First, Do No Harm: A New Model for Treating Trans-Identified Children

We are two psychotherapists, husband and wife, with professional involvement in the therapeutic treatment of trans-identified individuals in the UK. The material that follows is connected to a paper we presented at a multi-disciplinary conference on January 23rd, Do Not Adjust Your Set: Sex, Gender And Public Policy, and reflects our serious concern about the transition of children before maturity—though, as we would like to emphasize, we are not taking a position in regard to an adult’s right to transition. Indeed, we understand that transition is, for some adults, the optimum way to lead their lives and present to the world. In all cases, we encourage a psychotherapeutic model that provides a process of psychological exploration, in which an individual’s personality structure, beliefs, defence mechanisms, and motivations are assessed and examined in a supportive environment. All of these elements, we believe, are helpful for anyone planning this kind of life-altering decision. Between 2003 and 2007, I, Susan Evans, worked for the Gender Identity Development Service (GIDS) at the Tavistock Clinic in London, a specialised facility …

BirthStrike: The Movement to End All Movements

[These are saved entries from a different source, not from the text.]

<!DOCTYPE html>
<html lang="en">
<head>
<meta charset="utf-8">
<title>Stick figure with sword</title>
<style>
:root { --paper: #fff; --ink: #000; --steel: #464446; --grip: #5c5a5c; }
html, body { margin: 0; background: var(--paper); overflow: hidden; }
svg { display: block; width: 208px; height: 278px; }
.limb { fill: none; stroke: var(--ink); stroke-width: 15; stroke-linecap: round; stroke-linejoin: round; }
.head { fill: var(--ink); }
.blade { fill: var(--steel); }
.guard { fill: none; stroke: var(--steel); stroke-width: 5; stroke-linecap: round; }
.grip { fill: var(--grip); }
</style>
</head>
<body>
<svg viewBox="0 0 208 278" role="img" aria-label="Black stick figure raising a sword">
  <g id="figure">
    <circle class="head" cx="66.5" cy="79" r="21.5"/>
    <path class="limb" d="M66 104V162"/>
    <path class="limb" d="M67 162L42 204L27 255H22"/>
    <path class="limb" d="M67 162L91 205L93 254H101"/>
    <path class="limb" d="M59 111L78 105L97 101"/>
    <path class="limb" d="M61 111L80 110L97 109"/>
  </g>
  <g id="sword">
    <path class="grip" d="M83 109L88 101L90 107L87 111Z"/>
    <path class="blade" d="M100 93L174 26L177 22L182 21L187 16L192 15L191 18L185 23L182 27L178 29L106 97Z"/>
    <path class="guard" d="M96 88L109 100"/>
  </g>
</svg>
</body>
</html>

“I love my nine-year-old son very much but knowing what I know about the future of this planet and the environment he is going to inherit… I have to be honest… if I was making that decision again I’m not sure I would make the same one. I fear for my son’s future.” These were the words spoken during a debate about the BirthStrike movement at the Battle of Ideas Festival in October 2019. Alistair Currie, Head of Campaigns and Communications for Population Matters and seemingly an otherwise kind and caring father, effectively informed a packed lecture theatre that he wished his son had never been born, and did so while never questioning his role as a virtuous protagonist in this fatalistic narrative. Disturbingly, this kind of sentiment has now filtered out into a wider cultural malaise of anti-natalism that is increasingly seen as progressive and in humanity’s best interest. Such anti-humanist ideas have become prevalent in modern environmentalism, seized by radical movements such as BirthStrike. The BirthStrike movement “We feel too afraid to have …

A Student Mob Took Over Bryn Mawr. The College Said Thank You

Ideology is a specious way of relating to the world. It offers human beings the illusion of an identity, of dignity, and of morality, while making it easier for them to part with them.      ~Vaclav Havel Last week marked the end of a chaotic semester at Bryn Mawr College, a small women’s liberal arts college located outside Philadelphia. During the final weeks, Bryn Mawr students, including my own child, scrambled to pick up the pieces following a student “strike” that exacerbated the serious preexisting disruptions associated with the COVID-19 pandemic. For a period of three weeks, few regular classes were held, activities were suspended, and student life (such as it was) became marked by the same toxic spirit of racism that the strikers claimed to oppose. Bryn Mawr is affiliated with nearby Haverford College, whose parallel meltdown in November was documented recently by Quillette. These two selective and well-funded schools are part of a so-called Bi-Co arrangement, which allows students to participate in joint classes and activities. Both share a similarly progressive commitment to …